- _What you should do_:
Scan the records below. Copy every line in which the word "lines" appears.

Data extract: Begin

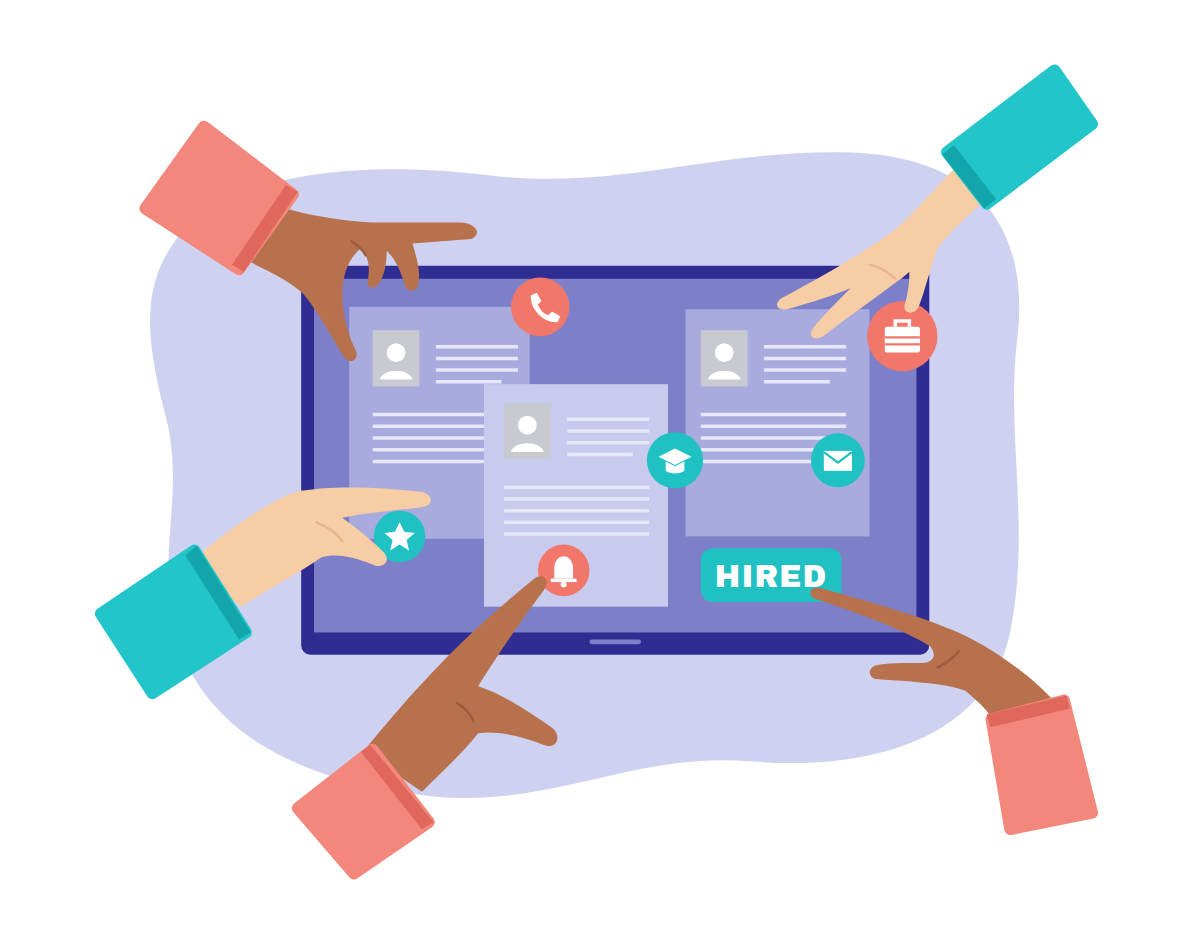
<!DOCTYPE html>
<html lang="en">
<head>
<meta charset="utf-8">
<title>Hiring Dashboard</title>
<link rel="stylesheet" href="https://fonts.googleapis.com/css2?family=Archivo+Black&display=swap">
<style>
:root{
  --page:#ffffff;
  --blob:#cfd1f1;
  --frame:#2f2c92;
  --screen:#7d80c8;
  --card-back:#a9abde;
  --card-front:#c9cbee;
  --avatar-bg:#c9c9d2;
  --line:#e6e7f7;
  --coral:#f2776b;
  --teal:#1fc1c3;
  --skin-dark:#b8714d;
  --skin-dark-shade:#9c5b3c;
  --skin-light:#f6cda5;
  --skin-light-shade:#e8b48a;
  --cuff-pink:#f3877b;
  --cuff-pink-shade:#e0675c;
  --cuff-teal:#22c5c9;
  --cuff-teal-shade:#12a6aa;
  --white:#ffffff;
}
html,body{margin:0;padding:0;overflow:hidden;background:var(--page);}
.canvas{width:1200px;height:944px;display:block;}
.hired-label{font-family:"Archivo Black",sans-serif;font-size:26px;fill:var(--white);letter-spacing:1px;}
.cuff-pink{fill:var(--cuff-pink);stroke:var(--cuff-pink);stroke-width:10;stroke-linejoin:round;}
.cuff-teal{fill:var(--cuff-teal);stroke:var(--cuff-teal);stroke-width:10;stroke-linejoin:round;}
.cuff-pink-band{fill:var(--cuff-pink-shade);}
.cuff-teal-band{fill:var(--cuff-teal-shade);}
.skin-dark{fill:var(--skin-dark);}
.skin-light{fill:var(--skin-light);}
.crease-dark{fill:none;stroke:var(--skin-dark-shade);stroke-width:2;stroke-linecap:round;}
.crease-light{fill:none;stroke:var(--skin-light-shade);stroke-width:2;stroke-linecap:round;}
</style>
</head>
<body>
<svg class="canvas" viewBox="0 0 1024 806" width="1200" height="944" preserveAspectRatio="none" role="img" aria-label="Hands arranging candidate profiles on a tablet, one tapping Hired">
  <defs>
    <g id="avatar">
      <rect width="40" height="48" fill="var(--avatar-bg)"/>
      <circle cx="20" cy="19" r="8" fill="var(--white)"/>
      <path d="M6 42 C8 32 32 32 34 42 Z" fill="var(--white)"/>
    </g>
    <g id="profile-lines" stroke="var(--line)" stroke-width="3">
      <line x1="54" y1="6" x2="124" y2="6"/>
      <line x1="54" y1="16" x2="124" y2="16"/>
      <line x1="54" y1="26" x2="124" y2="26"/>
      <line x1="54" y1="36" x2="110" y2="36"/>
      <line x1="0" y1="64" x2="124" y2="64"/>
      <line x1="0" y1="74" x2="124" y2="74"/>
      <line x1="0" y1="84" x2="124" y2="84"/>
      <line x1="0" y1="94" x2="124" y2="94"/>
      <line x1="0" y1="104" x2="124" y2="104"/>
    </g>
  </defs>

  <path class="backdrop-blob" fill="var(--blob)" d="M150 205 C190 150 300 135 420 150 C530 162 610 128 720 130 C830 132 880 190 868 290 C858 370 880 450 862 540 C845 620 760 660 640 650 C540 642 470 690 370 680 C250 668 170 620 150 540 C132 470 160 420 140 350 C125 290 120 245 150 205 Z"/>

  <g class="tablet">
    <rect x="257" y="227" width="536" height="332" rx="8" fill="var(--frame)"/>
    <rect x="268" y="238" width="514" height="302" fill="var(--screen)"/>
    <rect x="503" y="546" width="44" height="4" rx="2" fill="var(--screen)"/>
  </g>

  <g class="profile-card profile-left">
    <rect x="298" y="262" width="154" height="198" fill="var(--card-back)"/>
    <use href="#avatar" x="318" y="282"/>
    <use href="#profile-lines" x="318" y="290"/>
  </g>
  <g class="profile-card profile-right">
    <rect x="585" y="264" width="157" height="194" fill="var(--card-back)"/>
    <use href="#avatar" x="598" y="282"/>
    <use href="#profile-lines" x="598" y="290"/>
  </g>
  <g class="profile-card profile-center">
    <rect x="413" y="328" width="157" height="190" fill="var(--card-front)"/>
    <use href="#avatar" x="430" y="344"/>
    <use href="#profile-lines" x="430" y="352"/>
  </g>

  <g class="badge-phone">
    <circle cx="461" cy="262" r="25" fill="var(--coral)"/>
    <path d="M453 252 l5 -2 l4 7 l-3 3 c2 5 5 8 9 9 l3 -3 l7 4 l-2 5 c-12 1 -24 -11 -23 -23 Z" fill="var(--white)"/>
  </g>
  <g class="badge-briefcase">
    <circle cx="770" cy="287" r="30" fill="var(--coral)"/>
    <rect x="755" y="279" width="30" height="22" rx="2" fill="var(--white)"/>
    <path d="M764 279 v-5 h12 v5" fill="none" stroke="var(--white)" stroke-width="3"/>
    <line x1="755" y1="288" x2="785" y2="288" stroke="var(--coral)" stroke-width="2"/>
    <line x1="755" y1="294" x2="785" y2="294" stroke="var(--coral)" stroke-width="2"/>
  </g>
  <g class="badge-education">
    <circle cx="576" cy="393" r="24" fill="var(--teal)"/>
    <path d="M562 390 L576 383 L590 390 L576 397 Z" fill="var(--white)"/>
    <path d="M568 394 v8 c4 3 12 3 16 0 v-8 l-8 4 Z" fill="var(--white)"/>
  </g>
  <g class="badge-mail">
    <circle cx="715" cy="393" r="23" fill="var(--teal)"/>
    <rect x="703" y="385" width="24" height="17" fill="var(--white)"/>
    <path d="M703 386 L715 395 L727 386" fill="none" stroke="var(--teal)" stroke-width="2"/>
  </g>
  <g class="badge-star">
    <circle cx="341" cy="458" r="22" fill="var(--teal)"/>
    <path d="M341 446 l4 8 l9 1 l-7 6 l2 9 l-8 -5 l-8 5 l2 -9 l-7 -6 l9 -1 Z" fill="var(--white)"/>
  </g>
  <g class="badge-bell">
    <circle cx="481" cy="487" r="22" fill="var(--coral)"/>
    <path d="M473 494 v-9 c0 -6 4 -10 8 -10 c4 0 8 4 8 10 v9 Z" fill="var(--white)"/>
    <rect x="470" y="494" width="22" height="3" fill="var(--white)"/>
    <circle cx="481" cy="499" r="2.5" fill="var(--white)"/>
  </g>

  <a href="#" class="hired-button">
    <rect x="598" y="468" width="120" height="46" rx="10" fill="var(--teal)"/>
    <text class="hired-label" x="658" y="501" text-anchor="middle">HIRED</text>
  </a>

  <g class="hand hand-top-left">
    <path class="skin-dark" d="M238 176 C262 184 290 188 318 190 L392 190 C406 190 412 200 402 204 L352 208 C356 222 360 234 356 246 C352 250 346 248 345 242 C342 232 338 222 330 214 C330 226 328 236 322 244 C318 247 312 246 314 238 C316 228 314 218 308 212 C298 220 292 234 292 252 C292 270 298 288 304 300 C306 308 298 312 293 304 C282 286 270 264 258 250 C244 238 230 232 214 224 Z"/>
    <path class="crease-dark" d="M300 206 C306 210 310 214 312 218"/>
    <path class="cuff-pink" d="M124 178 L174 108 L250 166 L204 230 Z"/>
    <path class="cuff-pink-band" d="M254 164 L208 232 L198 226 L244 158 Z"/>
  </g>

  <g class="hand hand-top-right">
    <path class="skin-light" d="M820 138 C800 158 784 178 764 196 C740 214 702 236 668 254 C660 258 662 266 672 264 C694 258 712 252 726 246 C714 258 702 270 694 280 C688 288 696 292 704 286 C722 272 742 258 758 246 C766 240 772 236 776 232 C776 244 774 254 772 260 C770 268 780 270 784 262 C790 246 794 228 800 212 C812 196 828 182 844 168 Z"/>
    <path class="crease-light" d="M742 226 C750 228 758 232 764 238"/>
    <path class="cuff-teal" d="M808 130 L900 60 L932 106 L842 174 Z"/>
    <path class="cuff-teal-band" d="M804 132 L840 178 L850 170 L814 124 Z"/>
  </g>

  <g class="hand hand-left">
    <path class="skin-light" d="M160 482 C190 456 222 432 252 420 C282 414 326 416 360 420 C370 422 370 432 360 433 C336 436 310 438 292 442 C306 452 318 462 328 472 C334 480 326 486 318 482 C302 476 288 472 274 476 C254 490 230 502 206 518 Z"/>
    <path class="crease-light" d="M270 446 C280 450 288 456 292 462"/>
    <path class="cuff-teal" d="M86 524 L166 470 L210 540 L130 592 Z"/>
    <path class="cuff-teal-band" d="M168 466 L214 540 L204 546 L158 474 Z"/>
  </g>

  <g class="hand hand-bottom">
    <path class="skin-dark" d="M310 642 C340 604 380 560 416 528 C432 514 446 502 456 494 C464 488 470 496 464 504 C446 528 424 560 408 586 C428 592 452 608 472 622 C480 630 474 640 464 636 C444 628 424 624 408 626 C394 644 376 660 360 676 Z"/>
    <path class="crease-dark" d="M390 600 C396 604 402 610 404 616"/>
    <path class="cuff-pink" d="M254 690 L318 640 L366 702 L302 746 Z"/>
    <path class="cuff-pink-band" d="M316 636 L370 702 L360 708 L308 642 Z"/>
  </g>

  <g class="hand hand-bottom-right">
    <path class="skin-dark" d="M906 606 C884 580 856 560 830 546 C800 530 750 516 700 502 C690 500 688 510 698 512 C740 526 776 540 794 552 C800 560 796 566 786 566 C770 566 756 566 748 568 C740 570 740 580 750 580 C780 582 810 584 824 590 C836 600 844 608 848 616 Z"/>
    <path class="crease-dark" d="M800 570 C808 566 814 562 818 556"/>
    <path class="cuff-pink" d="M846 614 L908 598 L932 694 L862 708 Z"/>
    <path class="cuff-pink-band" d="M842 610 L910 594 L913 605 L845 621 Z"/>
  </g>
</svg>
</body>
</html>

Data extract: End

- _Finished task_:
    <g id="profile-lines" stroke="var(--line)" stroke-width="3">
    <use href="#profile-lines" x="318" y="290"/>
    <use href="#profile-lines" x="598" y="290"/>
    <use href="#profile-lines" x="430" y="352"/>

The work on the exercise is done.